Crafting cold-brew

Todd Christy of Chilmark Coffee Co. offers tips and tricks for cold-brew.

The man behind Chilmark Coffee, Todd Christy. —Edible Vineyard

So you want to make cold-brew coffee. You saw someone drinking it out of a Mason jar, and now you want in. Well, look no further.

Crazy coffee cranks have been jumping at the bit for cold-brew coffee in the past few years. Smooth, crisp, chilled coffee so fresh you’d think it came from some magically caffeinated brook deep in Yosemite.

Todd Christy, coffee wizard and owner of Chilmark Coffee Co., knows a thing or two about cold-brew coffee — he begins each day by making cold-brew coffee, and wants fellow coffee lovers to know they can too.

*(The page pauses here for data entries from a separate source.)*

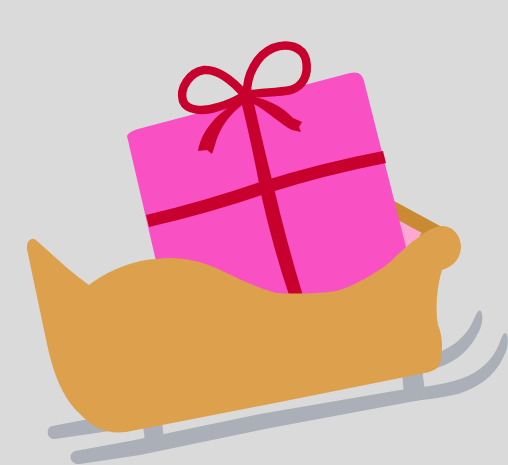
<!DOCTYPE html>
<html lang="en">
<head>
<meta charset="utf-8">
<title>Gift on a sleigh</title>
<style>
:root {
  --backdrop: #dadada;
  --sleigh: #dda04c;
  --sleigh-inside: #c98a33;
  --lining: #fda8d3;
  --gift: #f951c3;
  --ribbon: #c8002d;
  --runner: #abafb8;
}
html, body { margin: 0; padding: 0; overflow: hidden; background: var(--backdrop); }
svg { display: block; width: 508px; height: 465px; }
.backdrop { fill: var(--backdrop); }
.runners { fill: var(--runner); }
.sleigh-body { fill: var(--sleigh); }
.sleigh-back { fill: var(--sleigh-inside); }
.lining { fill: var(--lining); }
.gift-box { fill: var(--gift); }
.ribbon { fill: var(--ribbon); }
.bow-loops { fill: none; stroke: var(--ribbon); stroke-width: 8.5; stroke-linejoin: round; stroke-linecap: round; }
</style>
</head>
<body>
<svg viewBox="0 0 508 465" role="img" aria-label="A pink gift with a red bow riding in a wooden sleigh">
  <rect class="backdrop" width="508" height="465"/>

  <g class="runners">
    <path d="M52 426 L100 417 L420 358 C449 352 466 338 474 319 C477 312 479 309 481 311 C484 317 482 327 477 335 C468 353 451 365 430 370 L130 428 L55 439 C47 440 45 428 52 426 Z"/>
    <path d="M75 451 L130 441 L260 414 L400 390 C428 387 452 383 468 376 C487 367 496 354 501 339 C503 333 506 331 507 335 C509 342 507 351 503 358 C494 377 477 388 458 394 C442 398 426 399 410 402 L270 428 L140 455 L80 464 C70 465 67 454 75 451 Z"/>
    <polygon points="143,424 162,421 164,440 145,443"/>
    <polygon points="402,372 422,368 425,392 404,395"/>
  </g>

  <polygon class="sleigh-back" points="394,201 442,227 424,238 398,224"/>
  <polygon class="lining" points="398,220 422,233 405,250"/>

  <g class="gift">
    <path class="gift-box" d="M127 136 C128 133 132 131 138 129 L350 73 C358 71 362 74 364 81 L406 247 L380 300 L165 300 Z"/>
    <path class="ribbon" d="M146 215 Q205 201 260 182 Q320 163 383 151 L386 163 Q325 175 268 193 Q210 213 149 227 Z"/>
    <path class="ribbon" d="M241 101 L253 99 Q262 140 273 184 Q286 240 303 296 L290 298 Q273 248 261 194 Q252 145 241 101 Z"/>
  </g>

  <path class="sleigh-body" d="M32 239 C27 240 26 246 28 254 L47 344 C53 372 62 397 79 413 C94 429 107 434 126 432 L280 402 L425 373 C435 371 441 367 441 358 C443 345 442 335 438 325 C435 308 437 286 442 270 C455 266 461 257 461 246 C460 233 451 225 440 226 C431 228 424 233 416 239 C406 246 396 257 384 267 C368 277 352 287 336 291 C316 294 295 294 276 293 C255 287 237 278 216 268 C197 260 176 256 157 259 C133 260 107 271 89 285 C73 274 55 257 37 241 Q34 238 32 239 Z"/>

  <g class="bow">
    <path class="bow-loops" d="M245 95 C232 80 218 69 204 70 C190 72 179 88 183 101 C187 111 203 112 218 107 C230 104 239 99 245 95 Z"/>
    <path class="bow-loops" d="M247 95 C246 75 257 55 273 48 C288 42 303 47 306 60 C309 75 303 86 291 90 C275 93 260 92 247 95 Z"/>
    <path class="ribbon" d="M239 97 Q246 91 252 97 C265 98 282 106 293 118 L302 122 L299 127 L301 132 L292 130 C281 125 268 111 252 103 L242 105 C229 115 219 129 215 145 L212 154 L207 150 L198 151 C201 133 215 113 239 102 Z"/>
  </g>
</svg>
</body>
</html>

Christy recommends two ways to get cold-brew coffee at home — regular ol’ cold-brew, and Japanese iced coffee.

The regular cold-brew process involves mixing water and coffee grounds and letting it steep in the fridge overnight.

Regardless of which avenue you choose, Christy recommends starting with Central American beans, specifically those grown in Costa Rica and Guatemala, which provide a fruity, bright, and clean flavor.

From there, coarsely grind the beans — don’t grind them too much. Christy uses a hand grinder each morning to grind beans for his cold-brew.

Christy says it’s best to experiment with ratios and adjust them to your fancy, but when starting out, he suggests using one cup of coffee grounds to four cups water (a typical 12-ounce bag of coffee would need about seven cups of water). This combo will create a concentrate to pack that flavorful caffeine punch. Christy swears by Toddy, a cold-brew set that makes brewing fun and easy.

Once your beans are ground and they’ve been added to your water, pop that sucker in the fridge and let it steep for eight to 10 hours. Don’t try and get fancy and leave it steeping for 24 hours.

“At eight hours, you’ve hit your maximum return on that steep,” Christy says. “Once you go beyond 10 hours, you diminish returns.”

Once it’s been steeped, strain the mixture, and you’ll have a strong coffee concentrate. Serve it in a glass with ice and enjoy.

If you’re pressed for time and you want to make a smaller batch, Japanese iced coffee is a quick way to get a cold-brew. The process involves pouring hot water directly over coffee grounds, which drip straight onto ice. Chemex offers a great glassware set that can get you started.

You know you can trust Christy, who has run a successful coffee business since 2010. During the busy and hot days at the West Tisbury Farmers Market, Christy tends to sell 15 to 20 gallons per hour of his signature nitro cold-brew — cold-brew charged with nitrogen and served on tap.

—Edible Vineyard